While Hong Kong’s Umbrella Movement demonstrators are as pro-business as they are pro-democracy, local merchants said Thursday the protests that entered their sixth day are driving sales and customer traffic down. The disruption of local commerce that depends on wealthy visitors from the mainland is causing ambivalence among some business owners.

“We’ve lost 20 percent to 30 percent of our sales so far this week,” William Yan, manager of a Causeway Bay shopping district Rolex watch outlet, told Time magazine. “I hope the protests finish soon.”

Beijing’s China National Tourism Administration has ordered a temporary suspension of tour groups to Hong Kong, which is expected to cause a more noticeable drop in tourism traffic beginning next week, according to the South China Morning Post.

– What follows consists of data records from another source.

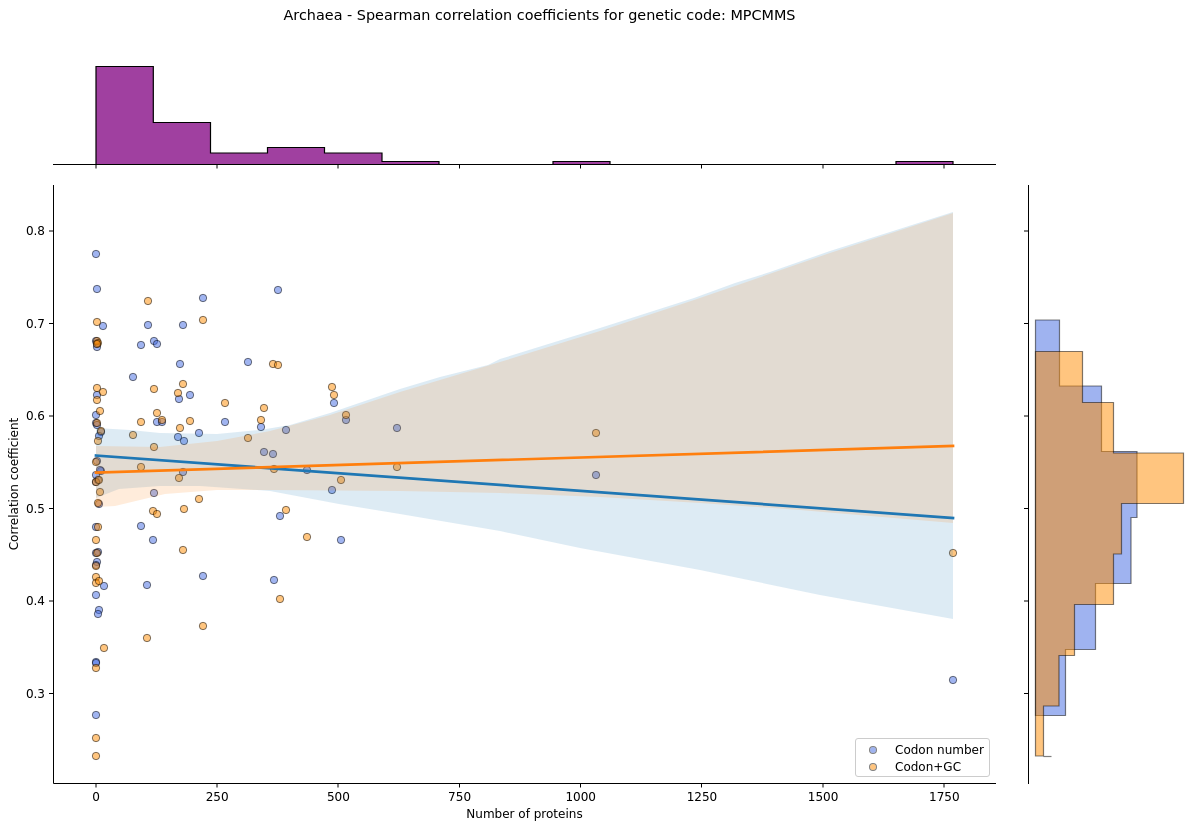
<!DOCTYPE html>
<html lang="en">
<head>
<meta charset="utf-8">
<title>Archaea - Spearman correlation coefficients</title>
<style>
:root {
  --ink: #000;
  --codon: rgba(65, 105, 225, .5);
  --codon-gc: rgba(255, 140, 0, .5);
  --outline: rgba(0, 0, 0, .5);
  --codon-line: #1f77b4;
  --codon-gc-line: #ff7f0e;
  --proteins: #a040a0;
  --legend-edge: #ccc;
}
* { box-sizing: border-box; margin: 0; padding: 0; }
body { width: 1200px; height: 830px; overflow: hidden; background: #fff; }
.figure {
  position: relative;
  display: grid;
  grid-template-columns: 53px 943px 204px;
  grid-template-rows: 185px 599px 46px;
  width: 1200px; height: 830px;
  font: 12px/14px "DejaVu Sans", sans-serif;
  color: var(--ink);
}
.plot { position: absolute; left: 0; top: 0; width: 1200px; height: 830px; }
.title {
  grid-area: 1 / 1 / 2 / 3;
  padding: 7px 0 0 83px;
  font-size: 14.4px; line-height: 17px; font-weight: 400;
  text-align: center; white-space: nowrap;
}
ol { list-style: none; display: flex; }
.y-axis { grid-area: 2 / 1; position: relative; }
.y-ticks { flex-direction: column; padding-right: 8px; }
.y-ticks li { height: 92.5px; line-height: 92.5px; text-align: right; }
.y-label {
  position: absolute; left: 14px; top: 299px;
  white-space: nowrap;
  transform: translate(-50%, -50%) rotate(-90deg);
}
.x-axis { grid-area: 3 / 2; padding-top: 6px; }
.x-ticks { margin-left: -17.6px; width: 969.6px; }
.x-ticks li { flex: 0 0 121.2px; text-align: center; }
.x-label { padding-top: 3px; text-align: center; }
.legend {
  grid-area: 2 / 2;
  position: relative;
  justify-self: end; align-self: end;
  width: 135px; height: 39px; margin: 0 6px 7px 0;
  padding: 2px 0 0 13px;
  border: 1px solid var(--legend-edge); border-radius: 3px;
  background: rgba(255, 255, 255, .8);
  list-style: none; white-space: nowrap;
}
.legend li { display: flex; align-items: center; gap: 18px; height: 17.6px; }
.legend i { width: 8px; height: 8px; border-radius: 50%; border: 1px solid var(--outline); background-clip: padding-box; }
.legend .codon { background-color: var(--codon); }
.legend .codon-gc { background-color: var(--codon-gc); }
.points, .side-histogram { stroke: var(--outline); }
.fill-codon { fill: var(--codon); }
.fill-codon-gc { fill: var(--codon-gc); }
.band { opacity: .15; }
.trend { fill: none; stroke-width: 2.7; stroke-linecap: square; }
.axes { fill: none; stroke: var(--ink); }
</style>
</head>
<body>
<main class="figure">
<svg class="plot" viewBox="0 0 1200 830" aria-hidden="true">
  <defs>
    <circle id="dot" r="3.7"/>
    <path id="x-marks" d="M96 0v4M217 0v4M338 0v4M459.5 0v4M580.5 0v4M701.5 0v4M823 0v4M944 0v4"/>
    <path id="y-marks" d="M0 231h-4M0 323.5h-4M0 416h-4M0 508.5h-4M0 601h-4M0 693.5h-4"/>
  </defs>

  <g class="top-histogram" fill="var(--proteins)" stroke="var(--ink)" stroke-width="1.2">
    <path d="M96 164.5V66.5H153.3V122.5H210.5V153H267.5V147.5H324.5V153H382V161.5H439V164.5H553V161.5H610V164.5H896V161.5H953V164.5Z"/>
  </g>

  <g class="points fill-codon">
    <use href="#dot" x="96" y="254"/><use href="#dot" x="97" y="289"/><use href="#dot" x="103" y="326"/>
    <use href="#dot" x="96" y="341"/><use href="#dot" x="97" y="344"/><use href="#dot" x="97" y="347"/>
    <use href="#dot" x="97" y="395"/><use href="#dot" x="96" y="415"/><use href="#dot" x="96" y="423"/>
    <use href="#dot" x="97" y="425"/><use href="#dot" x="101" y="432"/><use href="#dot" x="99" y="436"/>
    <use href="#dot" x="97" y="461"/><use href="#dot" x="101" y="471"/><use href="#dot" x="96" y="475"/>
    <use href="#dot" x="100" y="470"/><use href="#dot" x="96" y="482"/><use href="#dot" x="98" y="480"/>
    <use href="#dot" x="99" y="504"/><use href="#dot" x="96" y="527"/><use href="#dot" x="96" y="553"/>
    <use href="#dot" x="98" y="552"/><use href="#dot" x="97" y="562"/><use href="#dot" x="96" y="565"/>
    <use href="#dot" x="104" y="586"/><use href="#dot" x="96" y="595"/><use href="#dot" x="99" y="610"/>
    <use href="#dot" x="98" y="614"/><use href="#dot" x="96" y="662"/><use href="#dot" x="96" y="663"/>
    <use href="#dot" x="96" y="715"/>
    <use href="#dot" x="133" y="377"/><use href="#dot" x="141" y="345"/><use href="#dot" x="148" y="325"/>
    <use href="#dot" x="154" y="341"/><use href="#dot" x="157" y="344"/><use href="#dot" x="183" y="325"/>
    <use href="#dot" x="203" y="298"/><use href="#dot" x="278" y="290"/><use href="#dot" x="180" y="364"/>
    <use href="#dot" x="248" y="362"/><use href="#dot" x="179" y="399"/><use href="#dot" x="190" y="395"/>
    <use href="#dot" x="157" y="422"/><use href="#dot" x="162" y="422"/><use href="#dot" x="178" y="437"/>
    <use href="#dot" x="184" y="441"/><use href="#dot" x="199" y="433"/><use href="#dot" x="225" y="422"/>
    <use href="#dot" x="261" y="427"/><use href="#dot" x="286" y="430"/><use href="#dot" x="264" y="452"/>
    <use href="#dot" x="273" y="454"/><use href="#dot" x="183" y="472"/><use href="#dot" x="154" y="493"/>
    <use href="#dot" x="141" y="526"/><use href="#dot" x="153" y="540"/><use href="#dot" x="147" y="585"/>
    <use href="#dot" x="203" y="576"/><use href="#dot" x="274" y="580"/><use href="#dot" x="280" y="516"/>
    <use href="#dot" x="307" y="470"/><use href="#dot" x="332" y="490"/><use href="#dot" x="341" y="540"/>
    <use href="#dot" x="334" y="403"/><use href="#dot" x="346" y="420"/><use href="#dot" x="397" y="428"/>
    <use href="#dot" x="596" y="475"/><use href="#dot" x="953" y="680"/>
  </g>

  <g class="points fill-codon-gc">
    <use href="#dot" x="97" y="322"/><use href="#dot" x="97" y="341"/><use href="#dot" x="98" y="343"/>
    <use href="#dot" x="97" y="344"/><use href="#dot" x="97" y="388"/><use href="#dot" x="103" y="392"/>
    <use href="#dot" x="97" y="400"/><use href="#dot" x="100" y="411"/><use href="#dot" x="97" y="423"/>
    <use href="#dot" x="101" y="431"/><use href="#dot" x="98" y="441"/><use href="#dot" x="96" y="462"/>
    <use href="#dot" x="96" y="482"/><use href="#dot" x="99" y="480"/><use href="#dot" x="100" y="492"/>
    <use href="#dot" x="98" y="503"/><use href="#dot" x="98" y="527"/><use href="#dot" x="96" y="540"/>
    <use href="#dot" x="97" y="553"/><use href="#dot" x="96" y="566"/><use href="#dot" x="96" y="577"/>
    <use href="#dot" x="96" y="583"/><use href="#dot" x="99" y="581"/><use href="#dot" x="104" y="648"/>
    <use href="#dot" x="96" y="668"/><use href="#dot" x="96" y="738"/><use href="#dot" x="96" y="756"/>
    <use href="#dot" x="148" y="301"/><use href="#dot" x="203" y="320"/><use href="#dot" x="273" y="364"/>
    <use href="#dot" x="278" y="365"/><use href="#dot" x="154" y="389"/><use href="#dot" x="178" y="393"/>
    <use href="#dot" x="183" y="384"/><use href="#dot" x="225" y="403"/><use href="#dot" x="264" y="408"/>
    <use href="#dot" x="157" y="413"/><use href="#dot" x="141" y="422"/><use href="#dot" x="162" y="420"/>
    <use href="#dot" x="190" y="421"/><use href="#dot" x="180" y="428"/><use href="#dot" x="133" y="435"/>
    <use href="#dot" x="154" y="447"/><use href="#dot" x="261" y="420"/><use href="#dot" x="248" y="438"/>
    <use href="#dot" x="141" y="467"/><use href="#dot" x="179" y="478"/><use href="#dot" x="199" y="499"/>
    <use href="#dot" x="184" y="509"/><use href="#dot" x="153" y="511"/><use href="#dot" x="157" y="514"/>
    <use href="#dot" x="183" y="550"/><use href="#dot" x="147" y="638"/><use href="#dot" x="203" y="626"/>
    <use href="#dot" x="280" y="599"/><use href="#dot" x="274" y="469"/><use href="#dot" x="286" y="510"/>
    <use href="#dot" x="307" y="537"/><use href="#dot" x="341" y="480"/><use href="#dot" x="332" y="387"/>
    <use href="#dot" x="334" y="395"/><use href="#dot" x="346" y="415"/><use href="#dot" x="397" y="467"/>
    <use href="#dot" x="596" y="433"/><use href="#dot" x="953" y="553"/>
  </g>

  <polygon class="band" fill="var(--codon-line)" points="96,428 130,430 160,433 217,434 260,430 290,425 330,413 400,389 440,377 488,365 500,359 600,328 694,298 735,283 770,272 830,251 953,212 953,619 820,595 700,570 580,548 500,531 400,514 339,504 270,491 200,486 160,486 119,489 96,498"/>
  <polygon class="band" fill="var(--codon-gc-line)" points="96,446 160,447 217,441 270,431 330,415 400,392 500,362 600,331 694,300 735,286 830,253 953,213 953,523 800,510 700,503 600,497 500,493 400,491 270,490 217,490 165,494 115,506 96,507"/>
  <path class="trend" stroke="var(--codon-line)" d="M96 455.5L953 518"/>
  <path class="trend" stroke="var(--codon-gc-line)" d="M96 472.5L953 446"/>

  <g class="side-histogram" stroke-width="1.2">
    <path class="fill-codon" d="M1035.5 320H1059.5V386H1101.5V451.5H1137V517.5H1131V583.5H1095.5V649.5H1065.5V715.5H1035.5Z"/>
    <path class="fill-codon-gc" d="M1035.5 351.5H1082.5V402.5H1113.5V453H1183.5V503.5H1121.5V554H1113.5V604.5H1074.5V655.5H1059V706H1043.5V756H1035.5Z"/>
    <path d="M1043.5 756.5H1051.5"/>
  </g>

  <g class="axes">
    <path d="M53 164.5H996M53.5 185V783.5H996M1028.5 185V784"/>
    <use href="#x-marks" y="164.5"/><use href="#x-marks" y="783.5"/>
    <use href="#y-marks" x="53"/><use href="#y-marks" x="1028"/>
  </g>
</svg>

<h1 class="title">Archaea - Spearman correlation coefficients for genetic code: MPCMMS</h1>

<section class="y-axis">
  <p class="y-label">Correlation coefficient</p>
  <ol class="y-ticks"><li>0.8</li><li>0.7</li><li>0.6</li><li>0.5</li><li>0.4</li><li>0.3</li></ol>
</section>

<ul class="legend">
  <li><i class="codon"></i>Codon number</li>
  <li><i class="codon-gc"></i>Codon+GC</li>
</ul>

<section class="x-axis">
  <ol class="x-ticks"><li>0</li><li>250</li><li>500</li><li>750</li><li>1000</li><li>1250</li><li>1500</li><li>1750</li></ol>
  <p class="x-label">Number of proteins</p>
</section>
</main>
</body>
</html>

Mainland tourists make up three-fourths of all Hong Kong visitors, many of whom come to spend money on luxury goods, like the ones offered by Wan’s high-end retail business. Some shops have opted to close this week.

Hong Kong’s National Day celebrations, typically an annual windfall for local businesses, were the most subdued since Hong Kong returned to China’s fold in 1997 as a Special Administrative Region.

But not all businesses are hoping things return to normal. Some shops have decorated their windows with the yellow ribbons of the democracy movement, which is demanding greater say on how Hong Kong’s leaders are picked. Demonstrators oppose China’s plan to vet all candidates for the 2017 elections and are threatening to occupy government buildings if Chief Executive Leung Chun-ying doesn’t resign by Thursday night local time.  

Thousands of activists gathered outside Leung’s office overnight, Agence France-Presse reported. Police were seen collecting around government buildings in response to the threats.

Local fruit wholesaler Cheung Chi-cheung told the South China Morning Post that protestors have asked him to tolerate the demonstrations “for the sake of the future.” But when it comes to the present, Cheung said of his business: “I am not sure if I can survive this now.”